Dedicated supporters are proud of their allegiance, but sometimes team spirit can be carried too far. For some fans, team spirit can be an excuse for violent behavior. For example, riots by fans after a team wins have plagued some United States cities, as well as European soccer venues.
When not victorious, fans deflect the blame, saying, "They lost." Those who feel a strong connection with the team tend to feel
angry, upset, or depressed. After such a loss, fans can also suffer from symptoms of depression such as feeling tired, irritable, and hopeless. These feelings can also occur at the end of a season when fans are no longer able to look forward to watching their teams play.
Rooting for our teams certainly has its ups and downs emotionally. Spectator sports can also result in health problems for some who get too emotionally involved in a game.
Some studies have revealed that sports fans, particularly men, have an increased risk of heart attack regardless of the outcome of the game. The uncertainty of the game results in an increase in stress, which, in turn, has lead to increased hospitalizations during some championship games.
There are lifestyle factors that you may want to change to improve your mental and physical well-being as you root, root, root for the home team. Consider the following tips:
- Drink in moderation. Alcohol acts as a depressant and can make you feel worse when upset.
- Avoid gambling, which may increase stress levels.
- Take frequent breaks, especially if you experience strong emotions.
- Turn off the volume on your TV. Reducing noise levels can help you calm down if you are upset.
- Exercise to reduce stress levels before the game.
- Avoid fans who tend to overreact and opt to watch a game with friends who get less upset.
- Make healthy food choices.
- If you smoke, talk to your doctor about ways to quit.
- Maintain normal sleep routines.
American Psychological Association
Canadian Psychological Association
Canadian Psychiatric Association
Fans suffer end of season blues. BBC News website. Available at: http://news.bbc.co.uk/2/hi/health/2949300.stm. Published May 30, 2003. Accessed January 29, 2014.
Knox R. Sports fans' stress can be heart hazard. NPR website. Available at: http://www.npr.org/templates/story/story.php?storyId=18544386. Published January 30, 2008. Accessed January 29, 2014.

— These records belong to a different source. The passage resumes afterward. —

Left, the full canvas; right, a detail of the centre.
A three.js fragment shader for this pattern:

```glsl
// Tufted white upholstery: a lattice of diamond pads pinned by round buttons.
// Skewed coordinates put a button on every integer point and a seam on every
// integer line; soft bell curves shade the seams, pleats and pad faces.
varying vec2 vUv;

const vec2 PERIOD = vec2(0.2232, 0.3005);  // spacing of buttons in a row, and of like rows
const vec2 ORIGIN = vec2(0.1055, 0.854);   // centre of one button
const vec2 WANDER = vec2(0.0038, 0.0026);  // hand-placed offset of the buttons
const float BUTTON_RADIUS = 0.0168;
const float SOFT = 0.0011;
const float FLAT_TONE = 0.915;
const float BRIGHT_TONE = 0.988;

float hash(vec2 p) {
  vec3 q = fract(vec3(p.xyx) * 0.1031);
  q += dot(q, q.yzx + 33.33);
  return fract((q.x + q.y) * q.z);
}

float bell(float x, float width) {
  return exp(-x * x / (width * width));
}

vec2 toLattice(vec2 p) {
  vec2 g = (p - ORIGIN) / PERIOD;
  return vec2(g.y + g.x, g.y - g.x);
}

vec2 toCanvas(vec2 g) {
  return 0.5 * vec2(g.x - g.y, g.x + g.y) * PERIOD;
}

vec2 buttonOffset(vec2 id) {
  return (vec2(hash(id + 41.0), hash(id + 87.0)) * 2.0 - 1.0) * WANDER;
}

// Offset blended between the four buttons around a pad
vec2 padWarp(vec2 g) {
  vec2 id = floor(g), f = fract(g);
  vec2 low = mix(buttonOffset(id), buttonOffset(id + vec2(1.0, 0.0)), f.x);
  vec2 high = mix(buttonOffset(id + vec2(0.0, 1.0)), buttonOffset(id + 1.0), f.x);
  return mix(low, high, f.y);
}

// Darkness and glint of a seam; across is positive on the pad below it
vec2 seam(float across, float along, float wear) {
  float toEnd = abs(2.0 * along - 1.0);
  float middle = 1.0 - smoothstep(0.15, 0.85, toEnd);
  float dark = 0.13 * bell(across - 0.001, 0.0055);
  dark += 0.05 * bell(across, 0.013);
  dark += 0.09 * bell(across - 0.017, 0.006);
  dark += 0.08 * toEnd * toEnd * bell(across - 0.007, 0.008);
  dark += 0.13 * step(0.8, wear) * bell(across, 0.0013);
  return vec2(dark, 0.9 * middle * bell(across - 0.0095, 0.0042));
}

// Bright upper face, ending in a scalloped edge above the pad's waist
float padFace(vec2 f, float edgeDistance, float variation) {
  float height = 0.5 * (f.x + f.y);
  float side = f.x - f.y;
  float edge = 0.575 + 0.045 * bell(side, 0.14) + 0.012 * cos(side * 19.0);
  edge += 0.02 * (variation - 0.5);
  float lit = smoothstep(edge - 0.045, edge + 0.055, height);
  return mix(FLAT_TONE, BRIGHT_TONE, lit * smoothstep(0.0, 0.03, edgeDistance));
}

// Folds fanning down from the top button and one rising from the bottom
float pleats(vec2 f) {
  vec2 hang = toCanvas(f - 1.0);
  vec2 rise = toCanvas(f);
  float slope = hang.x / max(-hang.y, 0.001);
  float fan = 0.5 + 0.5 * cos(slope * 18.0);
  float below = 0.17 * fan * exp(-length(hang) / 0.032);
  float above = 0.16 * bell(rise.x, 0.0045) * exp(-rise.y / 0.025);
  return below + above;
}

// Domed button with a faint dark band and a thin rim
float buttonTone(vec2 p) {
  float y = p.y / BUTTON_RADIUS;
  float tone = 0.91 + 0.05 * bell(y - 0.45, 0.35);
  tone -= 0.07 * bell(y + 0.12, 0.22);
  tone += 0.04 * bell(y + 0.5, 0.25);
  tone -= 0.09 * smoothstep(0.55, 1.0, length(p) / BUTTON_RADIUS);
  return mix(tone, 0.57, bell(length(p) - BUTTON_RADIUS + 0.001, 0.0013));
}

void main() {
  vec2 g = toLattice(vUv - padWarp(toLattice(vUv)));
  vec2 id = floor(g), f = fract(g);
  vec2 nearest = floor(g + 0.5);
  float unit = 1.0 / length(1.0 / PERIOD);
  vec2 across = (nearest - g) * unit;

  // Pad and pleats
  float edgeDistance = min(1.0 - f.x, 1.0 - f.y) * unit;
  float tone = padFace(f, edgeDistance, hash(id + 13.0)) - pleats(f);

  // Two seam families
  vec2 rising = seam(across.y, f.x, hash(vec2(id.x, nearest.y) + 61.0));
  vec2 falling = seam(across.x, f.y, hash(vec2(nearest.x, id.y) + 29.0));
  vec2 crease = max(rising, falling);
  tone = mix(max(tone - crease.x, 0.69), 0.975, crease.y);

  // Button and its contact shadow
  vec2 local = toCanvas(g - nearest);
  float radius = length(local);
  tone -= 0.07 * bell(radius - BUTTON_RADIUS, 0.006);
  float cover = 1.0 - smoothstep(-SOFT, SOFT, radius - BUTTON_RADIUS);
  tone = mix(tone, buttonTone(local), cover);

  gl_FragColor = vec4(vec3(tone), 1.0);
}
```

Ohio State mental health expert says for many sports fans, it's not just a game. The Ohio State University website. Available at: http://medicalcenter.osu.edu/mediaroom/releases/Pages/Ohio-State-Mental-Health-Expert-Says-For-Many-Sports-Fans,-It-%27s-Not-%27Just-A-Game%27.aspx. Published January 27, 2014. Accessed January 29, 2014.
Last Reviewed January 2014